Every two years, election officials collectively hire over 1 million employees the largest one-day workforce in the nation for a low-paying weekday 10-14 hour stint.
Each election, fully staffing polling places with trained workers is harder to accomplish. As part of reform initiatives in state capitals and Congress, election administrators said last week they want lawmakers to adopt measures to entice more people to become election day poll workers.
"Locating qualified poll workers is the longest-running problem in the history of problems. It gets worse with every election," said Gwenn Hofmann, a senior human resources advisor for the International Federation for Election Systems.
Hofmann and other experts discussed the problem at a forum in Washington. D.C. sponsored by the League of Women Voters, a group that counts among its members hordes of election officials and poll workers.

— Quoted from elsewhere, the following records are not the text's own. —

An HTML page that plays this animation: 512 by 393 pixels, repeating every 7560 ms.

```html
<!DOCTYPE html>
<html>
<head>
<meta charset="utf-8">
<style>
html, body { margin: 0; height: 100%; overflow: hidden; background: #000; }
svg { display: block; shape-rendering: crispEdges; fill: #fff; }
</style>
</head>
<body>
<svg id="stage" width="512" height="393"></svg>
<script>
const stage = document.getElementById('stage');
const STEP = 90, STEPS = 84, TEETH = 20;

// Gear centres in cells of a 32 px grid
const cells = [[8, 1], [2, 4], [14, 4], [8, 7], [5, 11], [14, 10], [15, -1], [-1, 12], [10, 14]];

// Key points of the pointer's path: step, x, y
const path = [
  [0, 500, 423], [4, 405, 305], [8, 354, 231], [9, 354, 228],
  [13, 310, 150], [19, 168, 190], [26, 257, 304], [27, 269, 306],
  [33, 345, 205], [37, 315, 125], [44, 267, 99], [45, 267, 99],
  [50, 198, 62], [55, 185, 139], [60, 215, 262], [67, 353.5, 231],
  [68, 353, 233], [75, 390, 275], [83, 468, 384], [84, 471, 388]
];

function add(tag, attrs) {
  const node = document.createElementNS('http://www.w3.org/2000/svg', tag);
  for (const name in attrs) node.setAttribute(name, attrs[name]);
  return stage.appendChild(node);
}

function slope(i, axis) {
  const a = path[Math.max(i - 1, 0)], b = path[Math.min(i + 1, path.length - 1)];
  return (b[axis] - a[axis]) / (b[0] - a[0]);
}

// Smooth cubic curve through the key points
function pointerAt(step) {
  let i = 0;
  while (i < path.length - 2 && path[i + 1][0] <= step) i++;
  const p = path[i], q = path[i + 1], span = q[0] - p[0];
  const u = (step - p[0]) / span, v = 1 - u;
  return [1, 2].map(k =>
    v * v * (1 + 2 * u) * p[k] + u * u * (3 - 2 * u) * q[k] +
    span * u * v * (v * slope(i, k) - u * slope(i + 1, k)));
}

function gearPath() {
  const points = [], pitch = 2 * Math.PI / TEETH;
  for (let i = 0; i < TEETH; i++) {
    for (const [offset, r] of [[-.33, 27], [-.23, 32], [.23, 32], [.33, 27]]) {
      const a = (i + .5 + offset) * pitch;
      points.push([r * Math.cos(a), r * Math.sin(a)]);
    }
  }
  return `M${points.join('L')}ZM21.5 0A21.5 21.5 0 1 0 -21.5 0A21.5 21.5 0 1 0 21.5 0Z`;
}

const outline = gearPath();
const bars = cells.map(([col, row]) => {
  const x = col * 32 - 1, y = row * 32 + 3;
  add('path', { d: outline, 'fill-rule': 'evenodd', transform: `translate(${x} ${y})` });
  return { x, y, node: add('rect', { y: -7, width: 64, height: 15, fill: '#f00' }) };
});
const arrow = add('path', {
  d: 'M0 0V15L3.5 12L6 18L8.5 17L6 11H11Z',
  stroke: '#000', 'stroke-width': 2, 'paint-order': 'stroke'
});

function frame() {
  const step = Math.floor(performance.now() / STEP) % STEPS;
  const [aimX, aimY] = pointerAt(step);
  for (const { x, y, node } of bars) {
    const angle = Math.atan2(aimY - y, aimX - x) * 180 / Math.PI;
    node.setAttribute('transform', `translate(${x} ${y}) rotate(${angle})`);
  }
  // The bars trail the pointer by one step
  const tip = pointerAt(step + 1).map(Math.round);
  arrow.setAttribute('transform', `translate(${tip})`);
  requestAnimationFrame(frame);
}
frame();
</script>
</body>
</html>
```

Making election day a national holiday or tapping state employees, high school students or teachers to staff the polls are some of the proposals under consideration in state legislatures and in Congress. Eighteen states are considering proposals to raise salaries for poll workers. Thirteen others would increase the amount of training poll workers get.

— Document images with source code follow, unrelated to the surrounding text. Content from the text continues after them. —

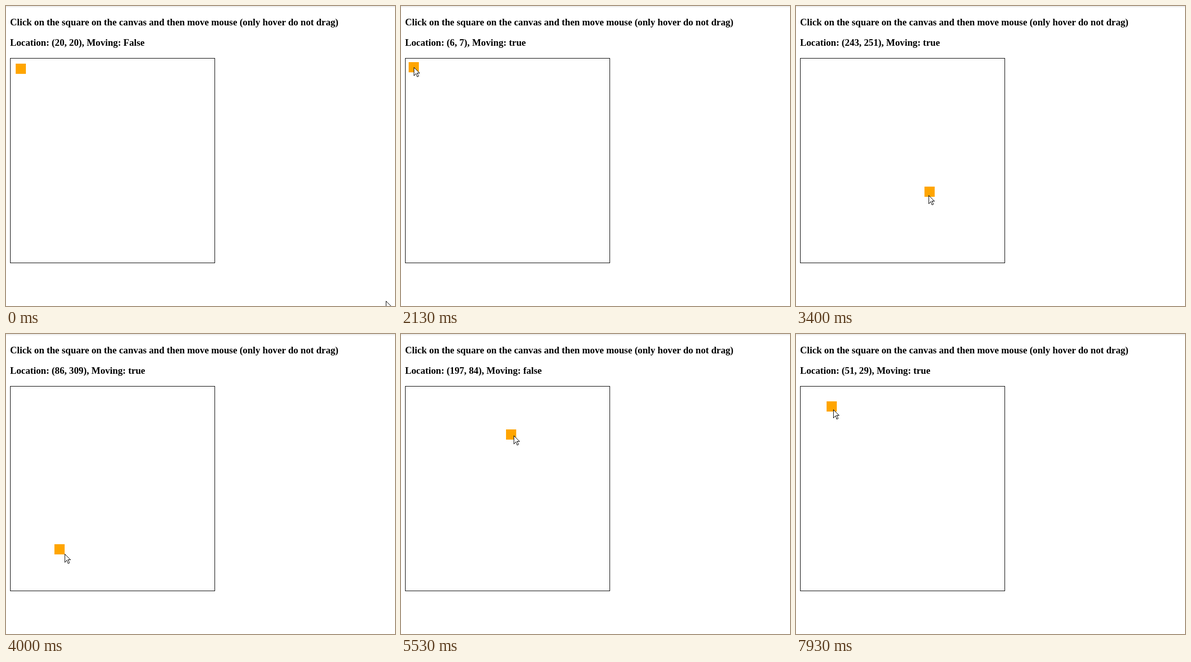
An HTML page for the animation above (8 s loop, 763 by 588 pixels).

```html
<!DOCTYPE html>
<html lang="en">
<head>
<meta charset="utf-8">
<title>Hover to move</title>
<style>
  html, body { margin: 0; width: 100%; height: 100%; overflow: hidden; background: #fff; }
  h3 { position: absolute; left: 8px; margin: 0; white-space: pre;
       font: bold 18.72px/21px "Liberation Serif", "Times New Roman", serif; }
  svg { position: absolute; left: 0; top: 0; }
</style>
</head>
<body>
<h3 style="top: 21px">Click on the square on the canvas and then move mouse (only hover do not drag)</h3>
<h3 style="top: 61px" id="status"></h3>
<svg width="763" height="588" shape-rendering="crispEdges">
  <rect y="1" width="763" height="1" fill="#dadada"/>
  <rect x="8.5" y="102.5" width="401" height="401" fill="none" stroke="#000"/>
  <rect id="box" width="20" height="20" fill="#ffa500"/>
  <path id="arrow" d="M.5 .5V16.5L4.5 12.5L7 18.5H8.5L9.5 17L7 11.5H11.5Z" fill="#fff" stroke="#000"/>
</svg>
<script>
const LOOP = 8000, TICK = 1000 / 15;
const CANVAS = { x: 9, y: 103 };

// Ticks at which the square is clicked, starts to follow, is dropped and taken again
const CLICK = 26, FOLLOW = 32, DROP = 80, REGRAB = 108;

// Free lap of the pointer after the drop, ending where it began
const LAP = { from: 82, to: 102, x: 156, y: 284, rx: 128, ry: 99, angle: -62 };

// Turning points of the pointer: tick, x, y
const path = [
  [0, 745, 578], [13, 49, 187], [14, 34, 146], [17, 25, 120], [FOLLOW, 25, 120],
  [38, 137, 166], [39, 148, 173], [46, 282, 320], [50, 262, 364], [51, 260, 371],
  [57, 97, 406], [62, 140, 440], [67, 333, 294], [68, 344, 273], [70, 345, 224],
  [76, 216, 197], [REGRAB, 216, 197], [118, 70, 142], [119, 73, 148]
];

const smooth = u => u * u * (3 - 2 * u);

const slope = (i, axis) =>
  path[i] && path[i + 1] ? (path[i + 1][axis] - path[i][axis]) / (path[i + 1][0] - path[i][0]) : 0;

// Harmonic mean of neighbouring slopes: smooth, without overshoot
function tangent(i, axis) {
  const a = slope(i - 1, axis), b = slope(i, axis);
  return a * b > 0 ? 2 * a * b / (a + b) : 0;
}

function drag(tick) {
  let i = 0;
  while (i < path.length - 2 && path[i + 1][0] <= tick) i++;
  const span = path[i + 1][0] - path[i][0];
  const u = (tick - path[i][0]) / span;
  return [1, 2].map(axis => {
    const p = path[i][axis], q = path[i + 1][axis];
    const bend = u * (1 - u) * span * ((1 - u) * tangent(i, axis) - u * tangent(i + 1, axis));
    return Math.round(p + (q - p) * smooth(u) + bend);
  });
}

function pointer(tick) {
  const u = (tick - LAP.from) / (LAP.to - LAP.from);
  if (u <= 0 || u >= 1) return drag(tick);
  const a = (LAP.angle + 360 * smooth(u)) * Math.PI / 180;
  return [Math.round(LAP.x + LAP.rx * Math.cos(a)), Math.round(LAP.y + LAP.ry * Math.sin(a))];
}

// The square trails the drag by one tick
function square(tick) {
  if (tick < FOLLOW) return [10, 10];
  const [x, y] = drag(tick - 1);
  return [x - CANVAS.x - 10, y - CANVAS.y - 10];
}

const [label, box, arrow] = ["status", "box", "arrow"].map(id => document.getElementById(id));
const place = (node, x, y) => node.setAttribute("transform", `translate(${x} ${y})`);

function draw(now) {
  const tick = Math.floor((now % LOOP + 4) / TICK) % 120;
  const [x, y] = square(tick);
  const moving = tick >= CLICK && tick < DROP || tick >= REGRAB;
  place(arrow, ...pointer(tick));
  place(box, CANVAS.x + x, CANVAS.y + y);
  label.textContent = tick < CLICK
    ? "Location: (20, 20), Moving: False"
    : `Location: (${x}, ${y}), Moving: ${moving}`;
}

let start;
function loop(now) {
  start ??= now;
  draw(now - start);
  requestAnimationFrame(loop);
}
draw(0);
requestAnimationFrame(loop);
</script>
</body>
</html>
```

Working the polls is hardly a cushy job. Aside from the infrequent nature of the job and the long hours required, poll workers are paid from $35 a day in some rural areas locations to $200 in affluent cities and suburbs. A once reliable employment pool of stay-at-home moms dried up when women entered the working world in large numbers.

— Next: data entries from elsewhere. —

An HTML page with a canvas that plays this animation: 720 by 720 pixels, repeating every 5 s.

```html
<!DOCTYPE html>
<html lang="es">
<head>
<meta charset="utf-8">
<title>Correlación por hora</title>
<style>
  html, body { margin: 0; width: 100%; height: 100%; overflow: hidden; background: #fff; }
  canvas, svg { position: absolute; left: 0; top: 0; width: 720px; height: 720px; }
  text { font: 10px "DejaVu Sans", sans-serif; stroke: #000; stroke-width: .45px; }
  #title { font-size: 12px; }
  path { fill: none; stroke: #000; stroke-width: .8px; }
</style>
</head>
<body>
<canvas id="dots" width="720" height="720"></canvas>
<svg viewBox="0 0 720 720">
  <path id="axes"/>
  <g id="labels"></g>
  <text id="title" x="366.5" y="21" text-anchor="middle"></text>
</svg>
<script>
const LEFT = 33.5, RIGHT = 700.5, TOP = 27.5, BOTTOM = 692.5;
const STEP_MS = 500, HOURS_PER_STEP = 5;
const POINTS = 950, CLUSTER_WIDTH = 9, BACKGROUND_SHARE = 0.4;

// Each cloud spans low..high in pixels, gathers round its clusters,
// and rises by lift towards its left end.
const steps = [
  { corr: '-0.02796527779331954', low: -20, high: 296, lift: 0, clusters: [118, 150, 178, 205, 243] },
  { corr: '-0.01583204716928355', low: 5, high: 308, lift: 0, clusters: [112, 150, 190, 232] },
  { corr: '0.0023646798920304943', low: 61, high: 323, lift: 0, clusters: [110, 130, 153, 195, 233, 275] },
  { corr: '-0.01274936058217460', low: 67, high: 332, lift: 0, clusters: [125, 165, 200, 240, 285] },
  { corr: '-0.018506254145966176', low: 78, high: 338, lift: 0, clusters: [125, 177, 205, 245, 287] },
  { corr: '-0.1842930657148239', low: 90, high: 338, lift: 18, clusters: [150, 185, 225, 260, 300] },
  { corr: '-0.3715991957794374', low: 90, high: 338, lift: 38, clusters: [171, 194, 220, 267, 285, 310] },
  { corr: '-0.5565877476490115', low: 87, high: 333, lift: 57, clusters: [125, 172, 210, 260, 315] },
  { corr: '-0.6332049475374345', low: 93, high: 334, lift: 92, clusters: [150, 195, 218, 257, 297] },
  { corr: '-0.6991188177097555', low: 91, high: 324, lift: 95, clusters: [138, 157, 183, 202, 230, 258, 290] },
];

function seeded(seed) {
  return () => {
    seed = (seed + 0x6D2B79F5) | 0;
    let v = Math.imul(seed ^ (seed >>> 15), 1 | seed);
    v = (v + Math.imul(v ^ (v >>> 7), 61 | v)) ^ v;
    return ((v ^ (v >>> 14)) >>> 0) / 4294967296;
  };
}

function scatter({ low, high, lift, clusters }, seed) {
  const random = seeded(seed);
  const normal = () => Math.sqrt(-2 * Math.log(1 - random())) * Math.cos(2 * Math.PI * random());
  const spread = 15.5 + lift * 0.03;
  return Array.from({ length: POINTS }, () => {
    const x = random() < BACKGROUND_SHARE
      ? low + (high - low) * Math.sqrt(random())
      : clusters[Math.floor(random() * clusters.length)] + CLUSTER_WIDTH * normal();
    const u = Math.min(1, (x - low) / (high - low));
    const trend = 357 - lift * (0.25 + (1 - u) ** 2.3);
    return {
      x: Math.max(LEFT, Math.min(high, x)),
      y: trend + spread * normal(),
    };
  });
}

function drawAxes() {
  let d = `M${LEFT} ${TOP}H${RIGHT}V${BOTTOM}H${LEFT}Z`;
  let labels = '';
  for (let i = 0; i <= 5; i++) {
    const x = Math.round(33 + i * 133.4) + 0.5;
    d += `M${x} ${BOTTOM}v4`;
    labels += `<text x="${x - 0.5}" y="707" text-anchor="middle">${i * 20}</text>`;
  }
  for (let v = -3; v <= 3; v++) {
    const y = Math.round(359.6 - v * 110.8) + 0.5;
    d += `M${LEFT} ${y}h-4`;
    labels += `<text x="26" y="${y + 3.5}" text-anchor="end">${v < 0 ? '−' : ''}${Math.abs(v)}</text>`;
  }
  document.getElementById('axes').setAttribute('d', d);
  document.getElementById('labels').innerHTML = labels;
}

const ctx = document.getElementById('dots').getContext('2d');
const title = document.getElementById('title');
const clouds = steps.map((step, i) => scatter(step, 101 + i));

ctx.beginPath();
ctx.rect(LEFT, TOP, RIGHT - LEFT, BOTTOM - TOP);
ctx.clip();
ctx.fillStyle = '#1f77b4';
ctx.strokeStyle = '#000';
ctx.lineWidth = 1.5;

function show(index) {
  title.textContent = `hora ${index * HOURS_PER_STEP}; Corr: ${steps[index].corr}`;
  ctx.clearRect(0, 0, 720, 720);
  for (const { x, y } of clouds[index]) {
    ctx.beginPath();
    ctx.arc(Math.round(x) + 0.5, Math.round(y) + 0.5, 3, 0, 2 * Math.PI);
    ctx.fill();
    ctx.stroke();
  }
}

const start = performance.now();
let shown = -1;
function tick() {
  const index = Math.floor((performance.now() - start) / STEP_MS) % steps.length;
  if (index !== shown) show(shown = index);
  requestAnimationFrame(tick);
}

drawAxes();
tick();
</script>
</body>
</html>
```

Fairfax County, Va. Republican Party chairman Joe Underwood said retired people now make up the bulk of election day employees, and that some are hard-pressed to do the job. Poll workers face language barriers communicating with new citizens and often cannot handle the rigors of moving election machines and heavy ballot boxes.
Bills passed or now under consideration include: